WHAT IS NEEDED: The answer must be an exact copy of the records, with every picture left out.

Start of RECORDS TO USE

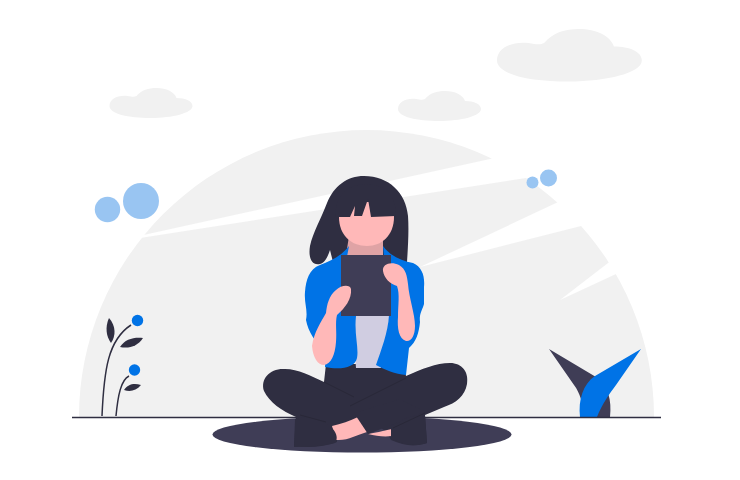
<!DOCTYPE html>
<html lang="en">
<head>
<meta charset="utf-8">
<title>Reading outdoors</title>
<style>
:root {
  --paper: #ffffff;
  --mist: #f1f1f1;
  --blue: #0073e6;
  --sky: #99c5f2;
  --ink: #2f2e41;
  --slate: #3f3d56;
  --skin: #ffb8b8;
  --neck: #dfa3a5;
  --shirt: #d0cde1;
}
html, body { margin: 0; background: var(--paper); overflow: hidden; }
.scene { display: block; width: 740px; height: 480px; }
.paper { fill: var(--paper); }
.mist { fill: var(--mist); }
.blue { fill: var(--blue); }
.sky { fill: var(--sky); }
.ink { fill: var(--ink); }
.slate { fill: var(--slate); }
.skin { fill: var(--skin); }
.neck { fill: var(--neck); }
.shirt { fill: var(--shirt); }
.stem { fill: none; stroke: var(--ink); stroke-width: 1.5; }
.horizon { stroke: var(--ink); stroke-width: 1.4; }
.fold { fill: none; stroke: #292838; stroke-width: 1; }
</style>
</head>
<body>
<svg class="scene" viewBox="0 0 740 480" role="img" aria-label="A woman sits cross-legged outdoors and reads from a tablet">
  <defs>
    <path id="cloud" d="M0 18C0 11 8 7 18 8C23 9 25 9 27 8C32 2 39 0 47 0C57 0 65 4 67 10C76 10 83 13 83 18C83 25 63 30 41 30C19 30 0 26 0 18Z"/>
  </defs>

  <g id="clouds" class="mist">
    <use href="#cloud" transform="translate(109.500 88)"/>
    <use href="#cloud" transform="translate(398 91)"/>
    <use href="#cloud" transform="translate(497 29) scale(1.745 1.75)"/>
  </g>

  <g id="dome">
    <path class="mist" d="M79 417A287.500 287 0 0 1 654 417Z"/>
    <g class="paper">
      <polygon points="105,243.500 148,234 490,159 540,148 560,173 526,178 140,238"/>
      <polygon points="420,267 556,203 600,182 620,216 581,226"/>
      <polygon points="560,300 608,263 640,239 650,258 616,274"/>
    </g>
  </g>

  <g id="bubbles" class="sky">
    <circle cx="107.500" cy="209.500" r="12.700"/>
    <circle cx="141" cy="201" r="18"/>
    <circle cx="532.500" cy="182.500" r="6"/>
    <circle cx="548.500" cy="178" r="8.500"/>
  </g>

  <g id="flowers">
    <path class="stem" d="M102 416C104 370 108 340 131 325M116 416C118 395 121 380 129 376"/>
    <path class="ink" d="M109 318C116 326 116 336 111 343C106 336 105 327 109 318Z"/>
    <path class="ink" d="M120 347C125 339 134 337 143 338C138 346 129 349 120 347Z"/>
    <path class="ink" d="M124 390C128 384 134 383 141 385C136 391 130 392 124 390Z"/>
    <circle class="blue" cx="137.500" cy="320.500" r="5.700"/>
    <circle class="blue" cx="134.500" cy="370" r="5.700"/>
  </g>

  <g id="leaves">
    <path class="slate" d="M549 349L596 377C608 385 612 400 610 417H584C583 403 580 393 574 385Z"/>
    <path class="blue" d="M641 349L595 376C583 384 578 400 580 417H597C602 404 610 393 616 385Z"/>
  </g>

  <line class="horizon" x1="72" y1="417.500" x2="661" y2="417.500"/>
  <ellipse id="ground-shadow" class="slate" cx="362" cy="434.500" rx="149.500" ry="18"/>

  <g id="reader">
    <path id="hair-back" class="ink" d="M364 176C347 176 334 186 327 203C321 219 313 232 310 246C308 258 312 266 320 264C325 263 328 256 330 250L333 262H407C408 247 409 230 408 216C406 193 389 176 364 176Z"/>
    <path id="neck" class="neck" d="M349 236H383V262H345Z"/>

    <g id="legs">
      <path class="ink" d="M326 364H404L406 376C422 369 436 363 450 363C462 363 469 372 467 384C465 396 456 403 444 407L425 415L427 443C415 447 404 446 391 440C387 430 376 423 364 421L337 428L337 442C325 447 308 448 294 446L296 417C282 411 269 402 264 391C260 379 270 368 285 369C298 369 311 376 324 382Z"/>
      <path class="skin" d="M332 426C341 424 350 421 358 417L367 432C356 435 348 441 336 440Z"/>
      <path class="skin" d="M368 434C375 433 382 431 392 429L392 436C384 437 376 436 368 434Z"/>
      <path class="ink" d="M354 413L368 434L425 412L400 399Z"/>
      <path class="ink" d="M295 419C310 415 323 420 332 428C337 433 338 439 335 443C322 446 308 447 294 447Z"/>
      <path class="ink" d="M391 428C400 420 413 414 425 416L427 443C415 447 403 445 391 438Z"/>
      <path class="fold" d="M324 382L354 397M406 378L350 406M300 415L326 422M425 413L393 428"/>
    </g>

    <path id="shirt" class="shirt" d="M345 258H390L389 320L381 368H356L352 314Z"/>

    <g id="jacket" class="blue">
      <path d="M349 246L346 262L343 314L356 316C354 334 359 348 357 358C355 368 340 370 325 367L326 350C316 345 308 331 306 320C308 310 304 303 305 292C306 280 309 269 320 265C331 261 341 256 349 246Z"/>
      <path d="M383 246C390 256 402 261 413 263C422 267 425 276 424 287V304C422 311 419 314 420 322C419 333 416 342 409 348L406 375C395 374 385 370 376 365C381 350 388 333 389 315Z"/>
    </g>

    <path id="face" class="skin" d="M339 202H394V217C394 235 382 246 367 246C351 246 339 235 339 217Z"/>
    <path id="fringe" class="ink" d="M336 217C334 198 346 184 366 184C386 184 397 198 396 216L371 217L368 199L362 216H354L355 206L350 217Z"/>

    <rect id="tablet" class="slate" x="341" y="255" width="50" height="61"/>

    <g id="arms" class="skin">
      <path d="M351 289C350 284 341 285 336 290C329 296 327 304 326 313C321 322 314 332 312 346C313 358 318 365 324 365C331 364 335 355 336 342C337 332 335 323 337 315C345 308 352 299 351 289Z"/>
      <path d="M383 271C382 264 391 261 399 265C406 269 407 276 408 284C409 298 415 314 415 326C415 336 411 342 406 341C399 339 397 328 398 317C398 305 400 294 397 286C390 284 384 278 383 271Z"/>
    </g>
  </g>
</svg>
</body>
</html>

End of RECORDS TO USE

EXERCISE SOLUTION:
<!DOCTYPE html>
<html lang="en">
<head>
<meta charset="utf-8">
<title>Reading outdoors</title>
<style>
:root {
  --paper: #ffffff;
  --mist: #f1f1f1;
  --blue: #0073e6;
  --sky: #99c5f2;
  --ink: #2f2e41;
  --slate: #3f3d56;
  --skin: #ffb8b8;
  --neck: #dfa3a5;
  --shirt: #d0cde1;
}
html, body { margin: 0; background: var(--paper); overflow: hidden; }
.scene { display: block; width: 740px; height: 480px; }
.paper { fill: var(--paper); }
.mist { fill: var(--mist); }
.blue { fill: var(--blue); }
.sky { fill: var(--sky); }
.ink { fill: var(--ink); }
.slate { fill: var(--slate); }
.skin { fill: var(--skin); }
.neck { fill: var(--neck); }
.shirt { fill: var(--shirt); }
.stem { fill: none; stroke: var(--ink); stroke-width: 1.5; }
.horizon { stroke: var(--ink); stroke-width: 1.4; }
.fold { fill: none; stroke: #292838; stroke-width: 1; }
</style>
</head>
<body>
<svg class="scene" viewBox="0 0 740 480" role="img" aria-label="A woman sits cross-legged outdoors and reads from a tablet">
  <defs>
    <path id="cloud" d="M0 18C0 11 8 7 18 8C23 9 25 9 27 8C32 2 39 0 47 0C57 0 65 4 67 10C76 10 83 13 83 18C83 25 63 30 41 30C19 30 0 26 0 18Z"/>
  </defs>

  <g id="clouds" class="mist">
    <use href="#cloud" transform="translate(109.500 88)"/>
    <use href="#cloud" transform="translate(398 91)"/>
    <use href="#cloud" transform="translate(497 29) scale(1.745 1.75)"/>
  </g>

  <g id="dome">
    <path class="mist" d="M79 417A287.500 287 0 0 1 654 417Z"/>
    <g class="paper">
      <polygon points="105,243.500 148,234 490,159 540,148 560,173 526,178 140,238"/>
      <polygon points="420,267 556,203 600,182 620,216 581,226"/>
      <polygon points="560,300 608,263 640,239 650,258 616,274"/>
    </g>
  </g>

  <g id="bubbles" class="sky">
    <circle cx="107.500" cy="209.500" r="12.700"/>
    <circle cx="141" cy="201" r="18"/>
    <circle cx="532.500" cy="182.500" r="6"/>
    <circle cx="548.500" cy="178" r="8.500"/>
  </g>

  <g id="flowers">
    <path class="stem" d="M102 416C104 370 108 340 131 325M116 416C118 395 121 380 129 376"/>
    <path class="ink" d="M109 318C116 326 116 336 111 343C106 336 105 327 109 318Z"/>
    <path class="ink" d="M120 347C125 339 134 337 143 338C138 346 129 349 120 347Z"/>
    <path class="ink" d="M124 390C128 384 134 383 141 385C136 391 130 392 124 390Z"/>
    <circle class="blue" cx="137.500" cy="320.500" r="5.700"/>
    <circle class="blue" cx="134.500" cy="370" r="5.700"/>
  </g>

  <g id="leaves">
    <path class="slate" d="M549 349L596 377C608 385 612 400 610 417H584C583 403 580 393 574 385Z"/>
    <path class="blue" d="M641 349L595 376C583 384 578 400 580 417H597C602 404 610 393 616 385Z"/>
  </g>

  <line class="horizon" x1="72" y1="417.500" x2="661" y2="417.500"/>
  <ellipse id="ground-shadow" class="slate" cx="362" cy="434.500" rx="149.500" ry="18"/>

  <g id="reader">
    <path id="hair-back" class="ink" d="M364 176C347 176 334 186 327 203C321 219 313 232 310 246C308 258 312 266 320 264C325 263 328 256 330 250L333 262H407C408 247 409 230 408 216C406 193 389 176 364 176Z"/>
    <path id="neck" class="neck" d="M349 236H383V262H345Z"/>

    <g id="legs">
      <path class="ink" d="M326 364H404L406 376C422 369 436 363 450 363C462 363 469 372 467 384C465 396 456 403 444 407L425 415L427 443C415 447 404 446 391 440C387 430 376 423 364 421L337 428L337 442C325 447 308 448 294 446L296 417C282 411 269 402 264 391C260 379 270 368 285 369C298 369 311 376 324 382Z"/>
      <path class="skin" d="M332 426C341 424 350 421 358 417L367 432C356 435 348 441 336 440Z"/>
      <path class="skin" d="M368 434C375 433 382 431 392 429L392 436C384 437 376 436 368 434Z"/>
      <path class="ink" d="M354 413L368 434L425 412L400 399Z"/>
      <path class="ink" d="M295 419C310 415 323 420 332 428C337 433 338 439 335 443C322 446 308 447 294 447Z"/>
      <path class="ink" d="M391 428C400 420 413 414 425 416L427 443C415 447 403 445 391 438Z"/>
      <path class="fold" d="M324 382L354 397M406 378L350 406M300 415L326 422M425 413L393 428"/>
    </g>

    <path id="shirt" class="shirt" d="M345 258H390L389 320L381 368H356L352 314Z"/>

    <g id="jacket" class="blue">
      <path d="M349 246L346 262L343 314L356 316C354 334 359 348 357 358C355 368 340 370 325 367L326 350C316 345 308 331 306 320C308 310 304 303 305 292C306 280 309 269 320 265C331 261 341 256 349 246Z"/>
      <path d="M383 246C390 256 402 261 413 263C422 267 425 276 424 287V304C422 311 419 314 420 322C419 333 416 342 409 348L406 375C395 374 385 370 376 365C381 350 388 333 389 315Z"/>
    </g>

    <path id="face" class="skin" d="M339 202H394V217C394 235 382 246 367 246C351 246 339 235 339 217Z"/>
    <path id="fringe" class="ink" d="M336 217C334 198 346 184 366 184C386 184 397 198 396 216L371 217L368 199L362 216H354L355 206L350 217Z"/>

    <rect id="tablet" class="slate" x="341" y="255" width="50" height="61"/>

    <g id="arms" class="skin">
      <path d="M351 289C350 284 341 285 336 290C329 296 327 304 326 313C321 322 314 332 312 346C313 358 318 365 324 365C331 364 335 355 336 342C337 332 335 323 337 315C345 308 352 299 351 289Z"/>
      <path d="M383 271C382 264 391 261 399 265C406 269 407 276 408 284C409 298 415 314 415 326C415 336 411 342 406 341C399 339 397 328 398 317C398 305 400 294 397 286C390 284 384 278 383 271Z"/>
    </g>
  </g>
</svg>
</body>
</html>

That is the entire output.